I was encouraged when I found out that the 10 year old player was describing the fight with the giant snake to his mother and she kept asking "where did they take you that you saw a snake that big?" and he kept saying, "No mom, it was imaginary and going on with the story." I was also encouraged when I found out she is going to let him play again. :)

And in case it needs saying, I was very pleased -even though I was surprised with some of their decisions-with these players and with the game. I hope they all had as much fun as I did. More thoughts on this at a later time. Yes, I will keep editing these posts as I think of/remember things and as I get time.

OD&D and Alignment - My House Rules

Unlike some, I both like and use Alignment in my game and it plays an important part. I try not to make it too complicated though. Lawful does not mean Good, but Lawful tends more toward good than not. Neutral is someone that is consistently in the middle and always avoids the extremes. Chaotic does not mean Evil, but Chaotic tends toward evil more than not.

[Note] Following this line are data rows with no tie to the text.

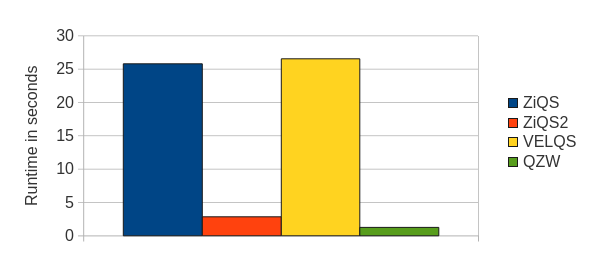
<!DOCTYPE html>
<html lang="en">
<head>
<meta charset="utf-8">
<title>Runtime in seconds</title>
<style>
:root {
  --blue: #004586;
  --orange: #ff420e;
  --yellow: #ffd320;
  --green: #579d1c;
  --grid: #c4c4c4;
  --axis: #b3b3b3;
  --outline: #1a1a1a;
  --text: #333;
}
* { box-sizing: border-box; margin: 0; padding: 0; }
html, body { width: 594px; height: 265px; overflow: hidden; background: #fff; }
.chart {
  display: grid;
  grid-template-columns: 20px 32px 404px 1fr;
  width: 594px;
  height: 265px;
  padding: 19px 0 0 22px;
  font: 16px/20px "Liberation Sans", Arial, sans-serif;
  color: var(--text);
}
.axis-title {
  height: 233px;
  writing-mode: vertical-rl;
  transform: rotate(180deg);
  text-align: center;
  white-space: nowrap;
}
.scale {
  display: flex;
  flex-direction: column;
  height: 234px;
  list-style: none;
  text-align: right;
}
.scale li { flex: 1; display: flex; align-items: center; justify-content: flex-end; }
.plot { display: block; margin-top: 11px; }
.grid { stroke: var(--grid); }
.axis { stroke: var(--axis); fill: none; }
.bars { stroke: var(--outline); stroke-linejoin: round; }
.legend { list-style: none; padding: 74.4px 0 0 30px; }
.legend li { display: flex; align-items: center; gap: 5px; height: 19.5px; white-space: nowrap; }
.swatch { width: 10px; height: 10px; border: 1px solid var(--outline); background: var(--series); }
</style>
</head>
<body>
<main class="chart">
  <div class="axis-title">Runtime in seconds</div>
  <ol class="scale">
    <li>30</li><li>25</li><li>20</li><li>15</li><li>10</li><li>5</li><li>0</li>
  </ol>
  <svg class="plot" width="404" height="220" viewBox="74 30 404 220" overflow="visible" role="img" aria-label="Bar chart of runtimes">
    <defs><path id="gridline" d="M78 0H478"/></defs>
    <g class="grid">
      <use href="#gridline" y="35.8"/>
      <use href="#gridline" y="69.2"/>
      <use href="#gridline" y="102.5"/>
      <use href="#gridline" y="135.7"/>
      <use href="#gridline" y="169.2"/>
      <use href="#gridline" y="202.5"/>
      <path d="M478.5 36V236"/>
    </g>
    <path class="axis" d="M83.7 36V241.5M78 235.9H479M478.5 236V241.5"/>
    <g class="bars">
      <rect x="123.3" y="63.8" width="79" height="172" fill="var(--blue)"/>
      <rect x="202.3" y="216.8" width="79" height="19" fill="var(--orange)"/>
      <rect x="281.3" y="58.8" width="78.5" height="177" fill="var(--yellow)"/>
      <rect x="359.8" y="227.4" width="79" height="8.4" fill="var(--green)"/>
    </g>
  </svg>
  <ul class="legend">
    <li><span class="swatch" style="--series: var(--blue)"></span>ZiQS</li>
    <li><span class="swatch" style="--series: var(--orange)"></span>ZiQS2</li>
    <li><span class="swatch" style="--series: var(--yellow)"></span>VELQS</li>
    <li><span class="swatch" style="--series: var(--green)"></span>QZW</li>
  </ul>
</main>
</body>
</html>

I also start players as Neutral unless they have declared themselves to be one thing or another.

As the players play, I keep mental tabs on their alignment and over time if they are consistenly one thing more than another, then I will let them know that their alignment has changed based on their in game actions. Why is this important? Well there are several reasons.

All major weapons in the game, such as swords, battle axes, bows etc. that are magic have an alignment. As such they can only be used by someone of like alignment. These weapons are Intelligent, but that may or may not be evident to the player character. Not all magic weapons have bonuses to hit or to damage, but they may have almost any thing as a power attached to the weapon. If someone of the wrong alignment or in some cases wrong alignment and wrong race (human, elf, dwarf, or hobbit) touches it they will get a mild shock. If they persist and try to use it they will receive 1d6 damage the first melee round, 2d6 the second melee round, 3d6 the third melee round ... you get the picture. Not only will they receive damage but they will in no case be able to use it against anyone or anything else. This also explains why monsters may or may not be using the magic weapons that they have in their possessions. If they are able to use it they usually will be using it. Players may lose magic weapons or other magic items, if their alignment changes.

Other magic items in the game may also in some cases have an alignment. More on that and magic weapons at a later time.

In addition, alignment may affect how certain spells effect a player character. The effect may be reduced or enhanced. Again more on that at a later time. I don't want to give too much away to my players, just hints.

Alignment will affect how different groups react to a player characters charisma when the player character is trying to achieve a certain goal in an interaction.

At a future date this post will be expanded and that will continue to be done from time to time. Original date of this post is 08/14/2009.

As an example in: The First Game of Our New Campaign - Part 1 the killing of the sleeping orcs is an evil act and is Chaotic in nature. Continued behavior of this time will move out little party from the default of Neutral to Chaotic and definitely rule out any of them being considered Lawful. It will affect many things, such as the usuability of the magic that they find. In addition, as they explore the dungeon, the intelligent monsters will learn to not expect quarter and as a consequence will not offer or grant quarter either. In my campaign, there are a lot of reasons not to kill if it is not immediately necessary. On the other hand, there are consequences pro and con, to not killing. The players will have to decide which set of pros and cons they prefer.

In a like manner, whether or not the player characters rescue (or try to) the farmer and/or recover his body for burial (or try to) and/or share some of the booty with either the rescued farmer and wife or with the widow, whichever the case may be, (assuming they survive) will also effect their alignment. Again, it is up to the players to make the decision and face the consequences. All decisions have consequences some good and some bad.

However, let us be clear, I will not do bad things to the player characters just because they do something other than what I might have done.